(INPUT)

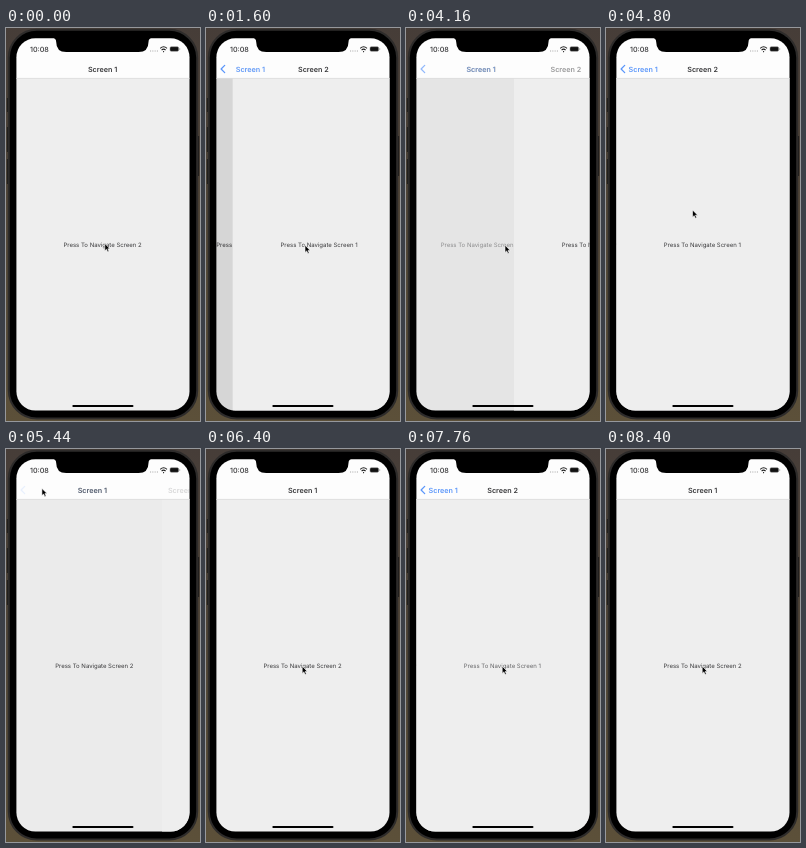
An HTML page that plays this animation: 194x393 px, repeating every 8720 ms.

```html
<!DOCTYPE html>
<html lang="en">
<head>
<meta charset="utf-8">
<title>Stack navigation</title>
<style>
  html, body { margin: 0; width: 100%; height: 100%; overflow: hidden; background: #51483d; }
  svg { display: block; width: 100vw; height: 100vh; }
  text { font-family: Inter, "Liberation Sans", sans-serif; fill: #38383a; text-anchor: middle; text-rendering: geometricPrecision; }
  .title { font-size: 7.2px; font-weight: 600; }
  .clock { font-size: 7.2px; font-weight: 500; }
  .body { font-size: 6px; }
  .blue { fill: #5c97fa; }
</style>
</head>
<body>
<svg viewBox="0 0 194 393">
  <defs>
    <clipPath id="display"><rect x="10.4" y="10.3" width="173.1" height="372.3" rx="19"/></clipPath>
    <linearGradient id="back" x2="0" y2="1">
      <stop offset="0" stop-color="#463d38"/>
      <stop offset="1" stop-color="#5c5039"/>
    </linearGradient>
  </defs>

  <rect width="194" height="393" fill="url(#back)"/>
  <path d="M1.6 70v14M1.6 99v25M1.6 131v25M192.4 108v40" stroke="#1f1d1c" stroke-width="1.4"/>
  <rect x="2.8" y="1.8" width="188.4" height="388.6" rx="28" fill="#000" stroke="#2e2c2b" stroke-width="2"/>

  <g clip-path="url(#display)">
    <g id="first">
      <rect x="10" y="50" width="250" height="333" fill="#eeeeee"/>
      <text id="label1" class="body" x="96.6" y="218.6">Press To Navigate Screen 2</text>
    </g>
    <rect id="dim" x="10" y="50" width="174" height="333"/>
    <g id="second">
      <rect x="10" y="50" width="174" height="333" fill="#eeeeee"/>
      <text id="label2" class="body" x="96.4" y="218.6">Press To Navigate Screen 1</text>
    </g>

    <rect x="10" y="10" width="174" height="40.4" fill="#fdfdfd"/>
    <path d="M10 50.4h174" stroke="#d2d2d2" stroke-width=".6"/>
    <path id="chevron" d="M18.7 37.4l-3.6 3.6 3.6 3.6" fill="none" stroke="#5c97fa" stroke-width="1.3" stroke-linecap="round" stroke-linejoin="round"/>
    <text id="title1" class="title" y="43.5">Screen 1</text>
    <text id="back1" class="title blue" y="43.5">Screen 1</text>
    <text id="title2" class="title" y="43.5">Screen 2</text>

    <text x="33.4" y="23.6" class="clock">10:08</text>
    <path d="M144 23h8" stroke="#aaa" stroke-width="1" stroke-dasharray="1.1 1.2"/>
    <g fill="none" stroke="#222" stroke-width="1.1">
      <path d="M154.2 20.3q3.4-3 6.8 0M155.6 22q2-1.7 4 0"/>
      <path d="M157.1 23.6h1" stroke-width="1.2"/>
    </g>
    <rect x="164" y="18.7" width="8.6" height="4.6" rx="1.3" fill="#111" stroke="#888" stroke-width=".5"/>
    <path d="M173.7 20.3v1.5" stroke="#888" stroke-width=".7"/>
    <rect x="66.3" y="377" width="61.2" height="2.1" rx="1" fill="#000"/>
  </g>
  <path d="M46 9.5q4.2.6 4.2 4.5 0 10 10 10h72.3q10 0 10-10 0-3.9 4.2-4.5z"/>
  <path id="cursor" d="M0 0v7.2l1.7-1.5 1.2 2.6 1.3-.6-1.2-2.5h2.2z" fill="#000" stroke="#fff" stroke-width=".6"/>
</svg>
<script>
const LOOP = 8720, STEP = 80, SETTLE = 560, MID = 96.6;
const el = id => document.getElementById(id);
const clamp = v => Math.max(0, Math.min(1, v));
const ramp = (t, a, b) => clamp((t - a) / (b - a));
const smooth = u => u * u * (3 - 2 * u);

// start time and destination (1 = second screen)
const moves = [[1403, 1], [3120, 0], [4086, 1], [5275, 0], [6805, 1], [7840, 0]];
// touch feedback: label, press, held, released, recovered, lowest opacity
const touches = [
  ["label2", 2960, 3120, 3200, 3520, .25],
  ["label1", 3840, 4080, 4160, 4480, .5],
  ["label2", 7680, 7840, 7920, 8240, .5]
];
// time, x, y
const track = [
  [0, 98.8, 215.6], [880, 99, 217.2], [4640, 99, 217.2],
  [5200, 35.9, 39.4], [5520, 35.9, 39.4], [6400, 96.2, 217.2], [LOOP, 96.2, 217.2]
];

function spring(ms) {
  if (ms >= SETTLE) return 1;
  const u = ms / 50;
  return 1 - (1 + u) * Math.exp(-u);
}

function progress(t) {
  const move = moves.filter(m => m[0] <= t).pop();
  if (!move) return { p: 0, push: true };
  const s = spring(t - move[0]);
  return { p: move[1] ? s : 1 - s, push: !!move[1] };
}

function labelOpacity(id, t) {
  return touches.reduce((o, [name, a, b, c, d, low]) =>
    name === id ? o - (1 - low) * (ramp(t, a, b) - ramp(t, c, d)) : o, 1);
}

function cursorAt(t) {
  const i = track.findIndex(k => k[0] > t);
  const [t0, x0, y0] = track[i - 1], [t1, x1, y1] = track[i];
  const u = smooth(ramp(t, t0, t1));
  return [x0 + (x1 - x0) * u, y0 + (y1 - y0) * u];
}

const shift = (id, x, y = 0) => el(id).setAttribute("transform", `translate(${x} ${y})`);
const fade = (id, o) => el(id).setAttribute("opacity", clamp(o));

function draw(t) {
  const { p, push } = progress(t), q = 1 - p;
  shift("first", -52.2 * p);
  shift("second", 173.6 * q);
  fade("dim", .115 * p ** 1.3);
  fade("label1", labelOpacity("label1", t));
  fade("label2", labelOpacity("label2", t));

  const left = push ? 42 * p + 17 * p * p : 66 * p - 7 * p * p;
  const right = push ? 112 * q : 69 * q + 32 * q * q;
  shift("title1", MID - left);
  shift("back1", MID - left - .4 * p);
  shift("title2", MID + right);
  fade("title1", 1 - p * 1.05);
  fade("back1", p * 1.05);
  fade("title2", p * 1.15);
  fade("chevron", smooth(clamp(p * 1.4)));

  shift("cursor", ...cursorAt(t));
}

function frame(now) {
  draw(Math.floor((now % LOOP) / STEP) * STEP);
  requestAnimationFrame(frame);
}
draw(0);
requestAnimationFrame(frame);
</script>
</body>
</html>
```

(End INPUT)

-- WORK REQUIRED --
Your copy should match every entry above exactly and contain no pictures.

-- TASK RESULT --
An HTML page that plays this animation: 194x393 px, repeating every 8720 ms.

```html
<!DOCTYPE html>
<html lang="en">
<head>
<meta charset="utf-8">
<title>Stack navigation</title>
<style>
  html, body { margin: 0; width: 100%; height: 100%; overflow: hidden; background: #51483d; }
  svg { display: block; width: 100vw; height: 100vh; }
  text { font-family: Inter, "Liberation Sans", sans-serif; fill: #38383a; text-anchor: middle; text-rendering: geometricPrecision; }
  .title { font-size: 7.2px; font-weight: 600; }
  .clock { font-size: 7.2px; font-weight: 500; }
  .body { font-size: 6px; }
  .blue { fill: #5c97fa; }
</style>
</head>
<body>
<svg viewBox="0 0 194 393">
  <defs>
    <clipPath id="display"><rect x="10.4" y="10.3" width="173.1" height="372.3" rx="19"/></clipPath>
    <linearGradient id="back" x2="0" y2="1">
      <stop offset="0" stop-color="#463d38"/>
      <stop offset="1" stop-color="#5c5039"/>
    </linearGradient>
  </defs>

  <rect width="194" height="393" fill="url(#back)"/>
  <path d="M1.6 70v14M1.6 99v25M1.6 131v25M192.4 108v40" stroke="#1f1d1c" stroke-width="1.4"/>
  <rect x="2.8" y="1.8" width="188.4" height="388.6" rx="28" fill="#000" stroke="#2e2c2b" stroke-width="2"/>

  <g clip-path="url(#display)">
    <g id="first">
      <rect x="10" y="50" width="250" height="333" fill="#eeeeee"/>
      <text id="label1" class="body" x="96.6" y="218.6">Press To Navigate Screen 2</text>
    </g>
    <rect id="dim" x="10" y="50" width="174" height="333"/>
    <g id="second">
      <rect x="10" y="50" width="174" height="333" fill="#eeeeee"/>
      <text id="label2" class="body" x="96.4" y="218.6">Press To Navigate Screen 1</text>
    </g>

    <rect x="10" y="10" width="174" height="40.4" fill="#fdfdfd"/>
    <path d="M10 50.4h174" stroke="#d2d2d2" stroke-width=".6"/>
    <path id="chevron" d="M18.7 37.4l-3.6 3.6 3.6 3.6" fill="none" stroke="#5c97fa" stroke-width="1.3" stroke-linecap="round" stroke-linejoin="round"/>
    <text id="title1" class="title" y="43.5">Screen 1</text>
    <text id="back1" class="title blue" y="43.5">Screen 1</text>
    <text id="title2" class="title" y="43.5">Screen 2</text>

    <text x="33.4" y="23.6" class="clock">10:08</text>
    <path d="M144 23h8" stroke="#aaa" stroke-width="1" stroke-dasharray="1.1 1.2"/>
    <g fill="none" stroke="#222" stroke-width="1.1">
      <path d="M154.2 20.3q3.4-3 6.8 0M155.6 22q2-1.7 4 0"/>
      <path d="M157.1 23.6h1" stroke-width="1.2"/>
    </g>
    <rect x="164" y="18.7" width="8.6" height="4.6" rx="1.3" fill="#111" stroke="#888" stroke-width=".5"/>
    <path d="M173.7 20.3v1.5" stroke="#888" stroke-width=".7"/>
    <rect x="66.3" y="377" width="61.2" height="2.1" rx="1" fill="#000"/>
  </g>
  <path d="M46 9.5q4.2.6 4.2 4.5 0 10 10 10h72.3q10 0 10-10 0-3.9 4.2-4.5z"/>
  <path id="cursor" d="M0 0v7.2l1.7-1.5 1.2 2.6 1.3-.6-1.2-2.5h2.2z" fill="#000" stroke="#fff" stroke-width=".6"/>
</svg>
<script>
const LOOP = 8720, STEP = 80, SETTLE = 560, MID = 96.6;
const el = id => document.getElementById(id);
const clamp = v => Math.max(0, Math.min(1, v));
const ramp = (t, a, b) => clamp((t - a) / (b - a));
const smooth = u => u * u * (3 - 2 * u);

// start time and destination (1 = second screen)
const moves = [[1403, 1], [3120, 0], [4086, 1], [5275, 0], [6805, 1], [7840, 0]];
// touch feedback: label, press, held, released, recovered, lowest opacity
const touches = [
  ["label2", 2960, 3120, 3200, 3520, .25],
  ["label1", 3840, 4080, 4160, 4480, .5],
  ["label2", 7680, 7840, 7920, 8240, .5]
];
// time, x, y
const track = [
  [0, 98.8, 215.6], [880, 99, 217.2], [4640, 99, 217.2],
  [5200, 35.9, 39.4], [5520, 35.9, 39.4], [6400, 96.2, 217.2], [LOOP, 96.2, 217.2]
];

function spring(ms) {
  if (ms >= SETTLE) return 1;
  const u = ms / 50;
  return 1 - (1 + u) * Math.exp(-u);
}

function progress(t) {
  const move = moves.filter(m => m[0] <= t).pop();
  if (!move) return { p: 0, push: true };
  const s = spring(t - move[0]);
  return { p: move[1] ? s : 1 - s, push: !!move[1] };
}

function labelOpacity(id, t) {
  return touches.reduce((o, [name, a, b, c, d, low]) =>
    name === id ? o - (1 - low) * (ramp(t, a, b) - ramp(t, c, d)) : o, 1);
}

function cursorAt(t) {
  const i = track.findIndex(k => k[0] > t);
  const [t0, x0, y0] = track[i - 1], [t1, x1, y1] = track[i];
  const u = smooth(ramp(t, t0, t1));
  return [x0 + (x1 - x0) * u, y0 + (y1 - y0) * u];
}

const shift = (id, x, y = 0) => el(id).setAttribute("transform", `translate(${x} ${y})`);
const fade = (id, o) => el(id).setAttribute("opacity", clamp(o));

function draw(t) {
  const { p, push } = progress(t), q = 1 - p;
  shift("first", -52.2 * p);
  shift("second", 173.6 * q);
  fade("dim", .115 * p ** 1.3);
  fade("label1", labelOpacity("label1", t));
  fade("label2", labelOpacity("label2", t));

  const left = push ? 42 * p + 17 * p * p : 66 * p - 7 * p * p;
  const right = push ? 112 * q : 69 * q + 32 * q * q;
  shift("title1", MID - left);
  shift("back1", MID - left - .4 * p);
  shift("title2", MID + right);
  fade("title1", 1 - p * 1.05);
  fade("back1", p * 1.05);
  fade("title2", p * 1.15);
  fade("chevron", smooth(clamp(p * 1.4)));

  shift("cursor", ...cursorAt(t));
}

function frame(now) {
  draw(Math.floor((now % LOOP) / STEP) * STEP);
  requestAnimationFrame(frame);
}
draw(0);
requestAnimationFrame(frame);
</script>
</body>
</html>
```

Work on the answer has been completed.